#### Task directions:
Using the records below, write out again exactly the lines that begin at the line containing "260L133 322Q135 324" and end at the line containing "318Q236 309 273", and no other lines.

#### Data shown:
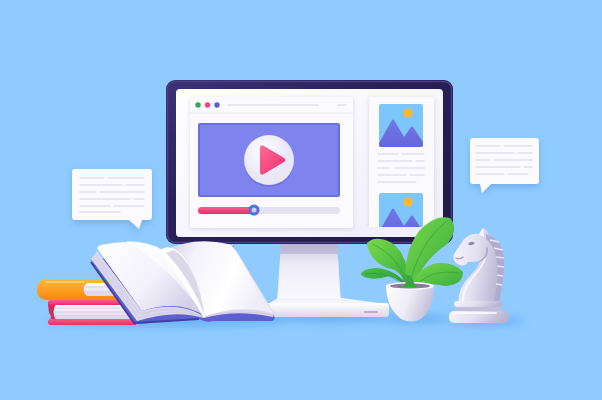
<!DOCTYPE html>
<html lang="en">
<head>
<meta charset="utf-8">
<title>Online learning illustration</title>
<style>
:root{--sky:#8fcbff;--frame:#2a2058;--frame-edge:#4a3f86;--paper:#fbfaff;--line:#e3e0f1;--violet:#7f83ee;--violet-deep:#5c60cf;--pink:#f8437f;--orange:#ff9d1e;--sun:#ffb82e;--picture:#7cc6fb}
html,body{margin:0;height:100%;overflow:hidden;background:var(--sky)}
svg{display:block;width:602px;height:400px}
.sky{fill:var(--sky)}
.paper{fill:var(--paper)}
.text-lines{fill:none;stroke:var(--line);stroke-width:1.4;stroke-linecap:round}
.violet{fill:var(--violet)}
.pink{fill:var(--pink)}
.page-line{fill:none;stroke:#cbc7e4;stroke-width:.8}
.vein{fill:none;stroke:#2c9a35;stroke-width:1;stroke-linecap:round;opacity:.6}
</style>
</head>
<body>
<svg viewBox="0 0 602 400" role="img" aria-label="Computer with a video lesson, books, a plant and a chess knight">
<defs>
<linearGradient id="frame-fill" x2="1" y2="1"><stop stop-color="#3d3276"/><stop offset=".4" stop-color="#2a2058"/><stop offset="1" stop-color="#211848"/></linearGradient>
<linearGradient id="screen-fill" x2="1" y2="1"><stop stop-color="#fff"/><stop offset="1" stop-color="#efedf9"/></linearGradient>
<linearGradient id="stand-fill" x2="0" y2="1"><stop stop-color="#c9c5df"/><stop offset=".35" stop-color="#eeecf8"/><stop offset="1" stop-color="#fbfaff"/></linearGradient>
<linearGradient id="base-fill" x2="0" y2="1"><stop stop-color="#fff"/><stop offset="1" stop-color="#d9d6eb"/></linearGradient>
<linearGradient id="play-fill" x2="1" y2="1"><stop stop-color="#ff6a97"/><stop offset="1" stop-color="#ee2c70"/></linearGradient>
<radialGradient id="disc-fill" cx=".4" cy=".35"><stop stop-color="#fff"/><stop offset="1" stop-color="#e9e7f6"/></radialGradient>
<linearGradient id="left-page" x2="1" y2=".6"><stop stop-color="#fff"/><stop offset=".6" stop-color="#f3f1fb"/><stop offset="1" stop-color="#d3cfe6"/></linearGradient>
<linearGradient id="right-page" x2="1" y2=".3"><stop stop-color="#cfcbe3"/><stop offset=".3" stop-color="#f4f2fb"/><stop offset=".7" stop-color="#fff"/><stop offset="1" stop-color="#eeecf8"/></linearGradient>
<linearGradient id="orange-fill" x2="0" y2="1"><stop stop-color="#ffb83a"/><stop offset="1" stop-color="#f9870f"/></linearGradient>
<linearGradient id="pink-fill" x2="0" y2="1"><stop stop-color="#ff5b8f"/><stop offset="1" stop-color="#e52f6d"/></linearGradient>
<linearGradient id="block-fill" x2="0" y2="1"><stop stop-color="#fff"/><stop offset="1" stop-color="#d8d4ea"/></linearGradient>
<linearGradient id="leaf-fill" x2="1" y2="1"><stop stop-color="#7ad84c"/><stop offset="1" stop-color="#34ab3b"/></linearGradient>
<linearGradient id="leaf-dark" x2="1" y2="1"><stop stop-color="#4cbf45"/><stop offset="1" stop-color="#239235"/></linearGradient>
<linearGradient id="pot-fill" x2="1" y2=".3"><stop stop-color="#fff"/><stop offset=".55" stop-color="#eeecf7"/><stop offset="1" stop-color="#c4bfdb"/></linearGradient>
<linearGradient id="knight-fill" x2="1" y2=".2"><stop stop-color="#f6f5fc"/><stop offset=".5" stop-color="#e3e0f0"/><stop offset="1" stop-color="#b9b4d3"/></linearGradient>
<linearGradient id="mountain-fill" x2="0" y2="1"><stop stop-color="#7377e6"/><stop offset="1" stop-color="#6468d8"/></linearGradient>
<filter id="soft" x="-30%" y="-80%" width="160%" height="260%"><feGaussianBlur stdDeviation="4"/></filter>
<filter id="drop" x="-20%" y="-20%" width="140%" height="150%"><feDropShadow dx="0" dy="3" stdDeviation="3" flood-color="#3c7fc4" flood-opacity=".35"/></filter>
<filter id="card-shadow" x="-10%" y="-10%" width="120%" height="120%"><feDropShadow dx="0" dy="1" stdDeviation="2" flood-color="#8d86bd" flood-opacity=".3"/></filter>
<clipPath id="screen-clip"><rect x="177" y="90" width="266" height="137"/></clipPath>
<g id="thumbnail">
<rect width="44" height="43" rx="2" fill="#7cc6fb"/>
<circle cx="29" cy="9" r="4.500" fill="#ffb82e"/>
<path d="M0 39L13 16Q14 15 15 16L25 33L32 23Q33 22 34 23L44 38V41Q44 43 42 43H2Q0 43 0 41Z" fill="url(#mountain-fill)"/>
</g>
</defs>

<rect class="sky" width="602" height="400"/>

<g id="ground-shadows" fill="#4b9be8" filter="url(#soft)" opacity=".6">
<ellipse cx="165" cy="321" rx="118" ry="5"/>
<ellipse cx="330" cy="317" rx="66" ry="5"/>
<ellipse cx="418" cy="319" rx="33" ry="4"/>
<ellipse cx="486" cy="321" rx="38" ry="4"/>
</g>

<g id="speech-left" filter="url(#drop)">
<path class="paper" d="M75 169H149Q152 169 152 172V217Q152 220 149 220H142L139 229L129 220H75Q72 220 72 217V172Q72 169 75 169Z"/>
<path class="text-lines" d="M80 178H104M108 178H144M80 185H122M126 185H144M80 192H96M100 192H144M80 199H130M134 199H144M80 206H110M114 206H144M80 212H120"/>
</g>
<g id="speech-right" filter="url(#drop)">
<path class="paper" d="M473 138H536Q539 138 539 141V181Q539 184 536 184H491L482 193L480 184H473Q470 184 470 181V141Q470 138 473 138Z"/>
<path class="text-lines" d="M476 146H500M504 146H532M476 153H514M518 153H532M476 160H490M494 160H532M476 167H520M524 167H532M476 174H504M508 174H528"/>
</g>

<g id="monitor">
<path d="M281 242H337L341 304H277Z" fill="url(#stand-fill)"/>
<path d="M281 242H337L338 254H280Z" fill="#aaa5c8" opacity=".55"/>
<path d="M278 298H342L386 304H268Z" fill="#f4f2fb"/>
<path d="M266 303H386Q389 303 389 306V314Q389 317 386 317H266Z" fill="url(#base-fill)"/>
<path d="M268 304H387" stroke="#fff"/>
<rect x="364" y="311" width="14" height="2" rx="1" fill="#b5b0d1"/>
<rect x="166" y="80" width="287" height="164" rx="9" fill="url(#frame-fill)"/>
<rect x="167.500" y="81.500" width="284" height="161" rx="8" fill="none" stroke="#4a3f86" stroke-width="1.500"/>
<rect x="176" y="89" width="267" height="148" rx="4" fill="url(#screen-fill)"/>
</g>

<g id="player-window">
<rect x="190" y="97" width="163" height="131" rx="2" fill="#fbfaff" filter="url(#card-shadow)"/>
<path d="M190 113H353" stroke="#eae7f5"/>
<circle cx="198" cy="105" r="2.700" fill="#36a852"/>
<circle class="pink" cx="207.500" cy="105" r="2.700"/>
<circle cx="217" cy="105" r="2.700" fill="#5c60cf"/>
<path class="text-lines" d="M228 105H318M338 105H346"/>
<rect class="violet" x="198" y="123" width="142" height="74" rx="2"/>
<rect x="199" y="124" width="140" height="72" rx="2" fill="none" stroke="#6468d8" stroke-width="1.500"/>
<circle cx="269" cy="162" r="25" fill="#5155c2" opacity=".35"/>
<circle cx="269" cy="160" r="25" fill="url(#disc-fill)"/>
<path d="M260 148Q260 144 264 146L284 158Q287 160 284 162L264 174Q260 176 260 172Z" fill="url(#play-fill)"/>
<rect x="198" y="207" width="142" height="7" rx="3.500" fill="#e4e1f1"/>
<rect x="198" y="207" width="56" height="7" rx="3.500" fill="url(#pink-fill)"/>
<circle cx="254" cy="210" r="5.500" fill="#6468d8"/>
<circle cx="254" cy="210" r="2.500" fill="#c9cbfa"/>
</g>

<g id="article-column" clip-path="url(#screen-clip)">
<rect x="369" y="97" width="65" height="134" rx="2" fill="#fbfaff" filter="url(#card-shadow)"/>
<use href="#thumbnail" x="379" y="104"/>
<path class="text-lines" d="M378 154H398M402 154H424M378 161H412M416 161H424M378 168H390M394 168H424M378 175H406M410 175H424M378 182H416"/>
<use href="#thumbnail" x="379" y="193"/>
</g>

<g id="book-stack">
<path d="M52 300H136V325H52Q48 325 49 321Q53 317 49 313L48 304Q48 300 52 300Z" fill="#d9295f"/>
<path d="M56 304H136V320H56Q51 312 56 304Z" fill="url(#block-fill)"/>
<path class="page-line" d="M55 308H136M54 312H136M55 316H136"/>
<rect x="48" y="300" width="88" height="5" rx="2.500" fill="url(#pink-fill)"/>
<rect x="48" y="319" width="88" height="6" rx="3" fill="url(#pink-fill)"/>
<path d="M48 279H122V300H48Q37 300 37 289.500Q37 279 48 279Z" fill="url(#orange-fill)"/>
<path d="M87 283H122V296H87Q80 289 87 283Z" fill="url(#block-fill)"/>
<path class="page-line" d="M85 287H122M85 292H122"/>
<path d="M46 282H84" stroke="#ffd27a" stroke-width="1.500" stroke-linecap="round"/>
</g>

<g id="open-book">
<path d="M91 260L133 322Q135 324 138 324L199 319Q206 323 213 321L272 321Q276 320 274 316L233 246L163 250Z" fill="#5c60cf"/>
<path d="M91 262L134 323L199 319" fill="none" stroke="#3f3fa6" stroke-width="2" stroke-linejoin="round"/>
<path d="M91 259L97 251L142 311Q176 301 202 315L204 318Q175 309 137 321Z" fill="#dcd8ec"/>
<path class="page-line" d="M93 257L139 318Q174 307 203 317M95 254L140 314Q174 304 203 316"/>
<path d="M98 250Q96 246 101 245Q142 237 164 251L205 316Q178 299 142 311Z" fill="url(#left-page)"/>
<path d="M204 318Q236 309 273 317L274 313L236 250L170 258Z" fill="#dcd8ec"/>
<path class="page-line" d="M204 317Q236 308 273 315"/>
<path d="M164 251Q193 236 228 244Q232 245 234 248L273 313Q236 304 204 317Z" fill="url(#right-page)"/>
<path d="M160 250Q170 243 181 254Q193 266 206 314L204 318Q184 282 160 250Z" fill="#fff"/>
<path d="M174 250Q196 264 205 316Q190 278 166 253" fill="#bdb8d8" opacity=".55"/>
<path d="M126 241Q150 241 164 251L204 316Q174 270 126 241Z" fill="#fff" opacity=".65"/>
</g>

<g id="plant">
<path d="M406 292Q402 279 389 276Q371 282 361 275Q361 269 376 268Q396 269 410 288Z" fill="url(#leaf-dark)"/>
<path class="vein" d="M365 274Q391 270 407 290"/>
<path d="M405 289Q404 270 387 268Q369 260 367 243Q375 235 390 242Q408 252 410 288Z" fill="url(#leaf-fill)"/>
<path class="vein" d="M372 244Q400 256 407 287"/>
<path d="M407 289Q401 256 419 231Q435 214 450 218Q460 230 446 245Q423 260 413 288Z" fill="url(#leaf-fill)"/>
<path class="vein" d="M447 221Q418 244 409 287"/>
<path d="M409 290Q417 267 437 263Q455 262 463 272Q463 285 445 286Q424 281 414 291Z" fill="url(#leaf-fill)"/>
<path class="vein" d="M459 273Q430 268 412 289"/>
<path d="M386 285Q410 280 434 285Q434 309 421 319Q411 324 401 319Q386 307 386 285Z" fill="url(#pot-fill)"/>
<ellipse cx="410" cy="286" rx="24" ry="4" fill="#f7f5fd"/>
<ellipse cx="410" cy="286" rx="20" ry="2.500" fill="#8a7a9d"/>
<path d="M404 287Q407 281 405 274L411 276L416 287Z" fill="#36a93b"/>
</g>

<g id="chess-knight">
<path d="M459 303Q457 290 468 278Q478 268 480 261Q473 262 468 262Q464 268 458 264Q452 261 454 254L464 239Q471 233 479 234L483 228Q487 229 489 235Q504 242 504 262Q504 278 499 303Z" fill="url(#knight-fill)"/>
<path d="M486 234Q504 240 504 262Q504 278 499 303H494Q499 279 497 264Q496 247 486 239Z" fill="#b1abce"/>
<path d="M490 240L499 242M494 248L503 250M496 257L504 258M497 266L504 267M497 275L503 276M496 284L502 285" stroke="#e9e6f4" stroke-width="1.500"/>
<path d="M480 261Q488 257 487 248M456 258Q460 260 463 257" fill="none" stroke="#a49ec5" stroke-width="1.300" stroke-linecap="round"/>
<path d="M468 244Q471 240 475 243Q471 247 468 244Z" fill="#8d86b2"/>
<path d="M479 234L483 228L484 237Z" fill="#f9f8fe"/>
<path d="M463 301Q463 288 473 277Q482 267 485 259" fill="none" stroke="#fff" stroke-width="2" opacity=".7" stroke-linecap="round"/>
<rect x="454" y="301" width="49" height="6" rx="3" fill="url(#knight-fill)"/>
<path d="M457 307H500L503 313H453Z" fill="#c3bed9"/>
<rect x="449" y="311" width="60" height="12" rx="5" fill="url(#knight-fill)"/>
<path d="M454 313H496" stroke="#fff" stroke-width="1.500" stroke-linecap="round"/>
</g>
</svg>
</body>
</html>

#### Result of the task:
<path d="M91 260L133 322Q135 324 138 324L199 319Q206 323 213 321L272 321Q276 320 274 316L233 246L163 250Z" fill="#5c60cf"/>
<path d="M91 262L134 323L199 319" fill="none" stroke="#3f3fa6" stroke-width="2" stroke-linejoin="round"/>
<path d="M91 259L97 251L142 311Q176 301 202 315L204 318Q175 309 137 321Z" fill="#dcd8ec"/>
<path class="page-line" d="M93 257L139 318Q174 307 203 317M95 254L140 314Q174 304 203 316"/>
<path d="M98 250Q96 246 101 245Q142 237 164 251L205 316Q178 299 142 311Z" fill="url(#left-page)"/>
<path d="M204 318Q236 309 273 317L274 313L236 250L170 258Z" fill="#dcd8ec"/>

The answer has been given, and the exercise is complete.